*Exercise*. Below are the entries to work from; restate word for word the portion that opens with the line containing "<h2>Tree</h2>" and closes with the line containing "<h2>Detritivore</h2>", keeping both.

(Stored dataset items)
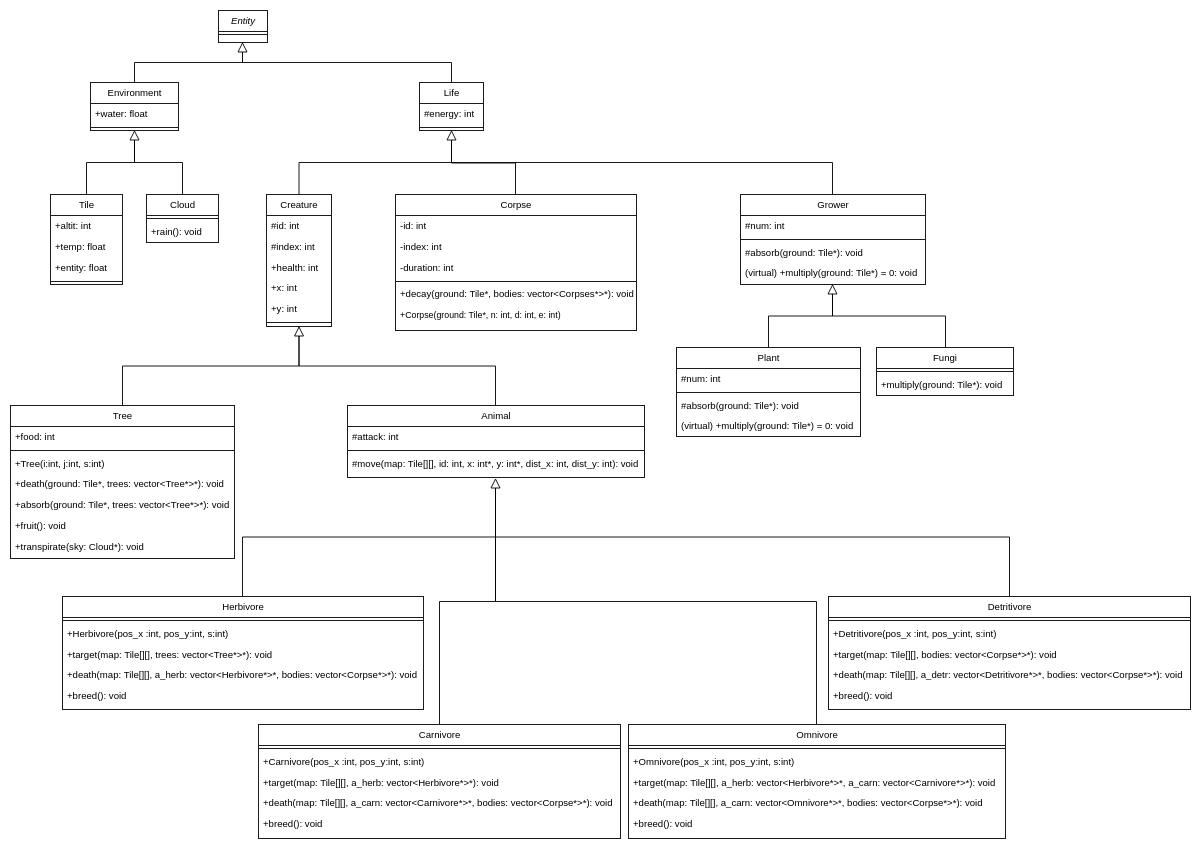
<!DOCTYPE html>
<html lang="en">
<head>
<meta charset="utf-8">
<title>Entity class diagram</title>
<style>
  :root {
    --paper: #ffffff;
    --ink: #000000;
    --rule: #1c1c1c;
    --row: 20.8px;
  }
  * { box-sizing: border-box; margin: 0; padding: 0; }
  body { background: var(--paper); }
  .diagram {
    position: relative;
    width: 1200px;
    height: 848px;
    overflow: hidden;
    background: var(--paper);
    color: var(--ink);
    font: 9.6px/var(--row) "Liberation Sans", Arial, sans-serif;
  }
  .connectors { position: absolute; left: 0; top: 0; }
  .class {
    position: absolute;
    display: flex;
    flex-direction: column;
    border: 1px solid var(--rule);
    background: var(--paper);
    white-space: nowrap;
  }
  .class h2 {
    height: 20px;
    font-size: inherit;
    font-weight: normal;
    line-height: 20px;
    text-align: center;
  }
  .class .abstract { font-style: italic; }
  .class ul { list-style: none; border-top: 1px solid var(--rule); padding-left: 4px; }
  .attributes { padding-bottom: 2.2px; }
  .methods { flex: 1; padding-top: 2.6px; }
  .clipped { overflow: hidden; margin-right: 2px; }
  .small { font-size: 8.8px; }

  #entity      { left: 218px; top: 10px;  width: 50px;  height: 33px; }
  #environment { left: 90px;  top: 82px;  width: 89px;  height: 49px; }
  #life        { left: 419px; top: 82px;  width: 65px;  height: 49px; }
  #tile        { left: 50px;  top: 194px; width: 73px;  height: 91px; }
  #cloud       { left: 146px; top: 194px; width: 73px;  height: 49px; }
  #creature    { left: 266px; top: 194px; width: 66px;  height: 133px; }
  #corpse      { left: 395px; top: 194px; width: 242px; height: 137px; }
  #grower      { left: 740px; top: 194px; width: 186px; height: 91px; }
  #plant       { left: 676px; top: 347px; width: 185px; height: 90px; }
  #fungi       { left: 876px; top: 347px; width: 138px; height: 49px; }
  #tree        { left: 10px;  top: 405px; width: 225px; height: 154px; }
  #animal      { left: 347px; top: 405px; width: 298px; height: 73px; }
  #herbivore   { left: 62px;  top: 596px; width: 362px; height: 114px; }
  #detritivore { left: 828px; top: 596px; width: 363px; height: 114px; }
  #carnivore   { left: 258px; top: 724px; width: 363px; height: 115px; }
  #omnivore    { left: 628px; top: 724px; width: 378px; height: 115px; }
</style>
</head>
<body>
<main class="diagram">
  <svg class="connectors" width="1200" height="848" viewBox="0 0 1200 848" fill="none" stroke="var(--ink)" stroke-width="0.9" aria-hidden="true">
    <defs>
      <path id="inherits" d="M0 0L4.5 9H-4.5Z" fill="var(--paper)"/>
    </defs>
    <g id="entity-children">
      <path d="M134.5 82V62.5H242.5V52"/>
      <path d="M451.5 82V62.5H242.5V52"/>
    </g>
    <g id="environment-children">
      <path d="M86.5 194V162.5H134.5V140"/>
      <path d="M182.5 194V162.5H134.5V140"/>
    </g>
    <g id="life-children">
      <path d="M299 194V162.5H451.5V140"/>
      <path d="M515.5 194V163H451.5V140"/>
      <path d="M832.5 194V162.5H451.5V140"/>
    </g>
    <g id="creature-children">
      <path d="M122.5 405V366H299V336"/>
      <path d="M495.5 405V366H299V336"/>
    </g>
    <g id="grower-children">
      <path d="M768.5 347V316H832.5V294"/>
      <path d="M945.5 347V316H832.5V294"/>
    </g>
    <g id="animal-children">
      <path d="M242.5 596V537H495.5V488"/>
      <path d="M1009.5 596V537H495.5V488"/>
      <path d="M439.5 724V601.5H495.5V488"/>
      <path d="M816.5 724V601.5H495.5V488"/>
    </g>
    <g id="arrowheads">
      <use href="#inherits" x="242.5" y="43"/>
      <use href="#inherits" x="134.5" y="131"/>
      <use href="#inherits" x="451.5" y="131"/>
      <use href="#inherits" x="299" y="327"/>
      <use href="#inherits" x="832.5" y="285"/>
      <use href="#inherits" x="495.5" y="479"/>
    </g>
  </svg>

  <section class="class" id="entity">
    <h2 class="abstract">Entity</h2>
    <ul class="attributes"></ul>
    <ul class="methods"></ul>
  </section>

  <section class="class" id="environment">
    <h2>Environment</h2>
    <ul class="attributes"><li>+water: float</li></ul>
    <ul class="methods"></ul>
  </section>

  <section class="class" id="life">
    <h2>Life</h2>
    <ul class="attributes"><li>#energy: int</li></ul>
    <ul class="methods"></ul>
  </section>

  <section class="class" id="tile">
    <h2>Tile</h2>
    <ul class="attributes">
      <li>+altit: int</li>
      <li>+temp: float</li>
      <li>+entity: float</li>
    </ul>
    <ul class="methods"></ul>
  </section>

  <section class="class" id="cloud">
    <h2>Cloud</h2>
    <ul class="attributes"></ul>
    <ul class="methods"><li>+rain(): void</li></ul>
  </section>

  <section class="class" id="creature">
    <h2>Creature</h2>
    <ul class="attributes">
      <li>#id: int</li>
      <li>#index: int</li>
      <li>+health: int</li>
      <li>+x: int</li>
      <li>+y: int</li>
    </ul>
    <ul class="methods"></ul>
  </section>

  <section class="class" id="corpse">
    <h2>Corpse</h2>
    <ul class="attributes">
      <li>-id: int</li>
      <li>-index: int</li>
      <li>-duration: int</li>
    </ul>
    <ul class="methods">
      <li class="clipped">+decay(ground: Tile*, bodies: vector&lt;Corpses*&gt;*): void</li>
      <li class="small">+Corpse(ground: Tile*, n: int, d: int, e: int)</li>
    </ul>
  </section>

  <section class="class" id="grower">
    <h2>Grower</h2>
    <ul class="attributes"><li>#num: int</li></ul>
    <ul class="methods">
      <li>#absorb(ground: Tile*): void</li>
      <li>(virtual) +multiply(ground: Tile*) = 0: void</li>
    </ul>
  </section>

  <section class="class" id="plant">
    <h2>Plant</h2>
    <ul class="attributes"><li>#num: int</li></ul>
    <ul class="methods">
      <li>#absorb(ground: Tile*): void</li>
      <li>(virtual) +multiply(ground: Tile*) = 0: void</li>
    </ul>
  </section>

  <section class="class" id="fungi">
    <h2>Fungi</h2>
    <ul class="attributes"></ul>
    <ul class="methods"><li>+multiply(ground: Tile*): void</li></ul>
  </section>

  <section class="class" id="tree">
    <h2>Tree</h2>
    <ul class="attributes"><li>+food: int</li></ul>
    <ul class="methods">
      <li>+Tree(i:int, j:int, s:int)</li>
      <li>+death(ground: Tile*, trees: vector&lt;Tree*&gt;*): void</li>
      <li>+absorb(ground: Tile*, trees: vector&lt;Tree*&gt;*): void</li>
      <li>+fruit(): void</li>
      <li>+transpirate(sky: Cloud*): void</li>
    </ul>
  </section>

  <section class="class" id="animal">
    <h2>Animal</h2>
    <ul class="attributes"><li>#attack: int</li></ul>
    <ul class="methods"><li>#move(map: Tile[][], id: int, x: int*, y: int*, dist_x: int, dist_y: int): void</li></ul>
  </section>

  <section class="class" id="herbivore">
    <h2>Herbivore</h2>
    <ul class="attributes"></ul>
    <ul class="methods">
      <li>+Herbivore(pos_x :int, pos_y:int, s:int)</li>
      <li>+target(map: Tile[][], trees: vector&lt;Tree*&gt;*): void</li>
      <li>+death(map: Tile[][], a_herb: vector&lt;Herbivore*&gt;*, bodies: vector&lt;Corpse*&gt;*): void</li>
      <li>+breed(): void</li>
    </ul>
  </section>

  <section class="class" id="detritivore">
    <h2>Detritivore</h2>
    <ul class="attributes"></ul>
    <ul class="methods">
      <li>+Detritivore(pos_x :int, pos_y:int, s:int)</li>
      <li>+target(map: Tile[][], bodies: vector&lt;Corpse*&gt;*): void</li>
      <li>+death(map: Tile[][], a_detr: vector&lt;Detritivore*&gt;*, bodies: vector&lt;Corpse*&gt;*): void</li>
      <li>+breed(): void</li>
    </ul>
  </section>

  <section class="class" id="carnivore">
    <h2>Carnivore</h2>
    <ul class="attributes"></ul>
    <ul class="methods">
      <li>+Carnivore(pos_x :int, pos_y:int, s:int)</li>
      <li>+target(map: Tile[][], a_herb: vector&lt;Herbivore*&gt;*): void</li>
      <li>+death(map: Tile[][], a_carn: vector&lt;Carnivore*&gt;*, bodies: vector&lt;Corpse*&gt;*): void</li>
      <li>+breed(): void</li>
    </ul>
  </section>

  <section class="class" id="omnivore">
    <h2>Omnivore</h2>
    <ul class="attributes"></ul>
    <ul class="methods">
      <li>+Omnivore(pos_x :int, pos_y:int, s:int)</li>
      <li>+target(map: Tile[][], a_herb: vector&lt;Herbivore*&gt;*, a_carn: vector&lt;Carnivore*&gt;*): void</li>
      <li>+death(map: Tile[][], a_carn: vector&lt;Omnivore*&gt;*, bodies: vector&lt;Corpse*&gt;*): void</li>
      <li>+breed(): void</li>
    </ul>
  </section>
</main>
</body>
</html>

*Output for this task*.
    <h2>Tree</h2>
    <ul class="attributes"><li>+food: int</li></ul>
    <ul class="methods">
      <li>+Tree(i:int, j:int, s:int)</li>
      <li>+death(ground: Tile*, trees: vector&lt;Tree*&gt;*): void</li>
      <li>+absorb(ground: Tile*, trees: vector&lt;Tree*&gt;*): void</li>
      <li>+fruit(): void</li>
      <li>+transpirate(sky: Cloud*): void</li>
    </ul>
  </section>

  <section class="class" id="animal">
    <h2>Animal</h2>
    <ul class="attributes"><li>#attack: int</li></ul>
    <ul class="methods"><li>#move(map: Tile[][], id: int, x: int*, y: int*, dist_x: int, dist_y: int): void</li></ul>
  </section>

  <section class="class" id="herbivore">
    <h2>Herbivore</h2>
    <ul class="attributes"></ul>
    <ul class="methods">
      <li>+Herbivore(pos_x :int, pos_y:int, s:int)</li>
      <li>+target(map: Tile[][], trees: vector&lt;Tree*&gt;*): void</li>
      <li>+death(map: Tile[][], a_herb: vector&lt;Herbivore*&gt;*, bodies: vector&lt;Corpse*&gt;*): void</li>
      <li>+breed(): void</li>
    </ul>
  </section>

  <section class="class" id="detritivore">
    <h2>Detritivore</h2>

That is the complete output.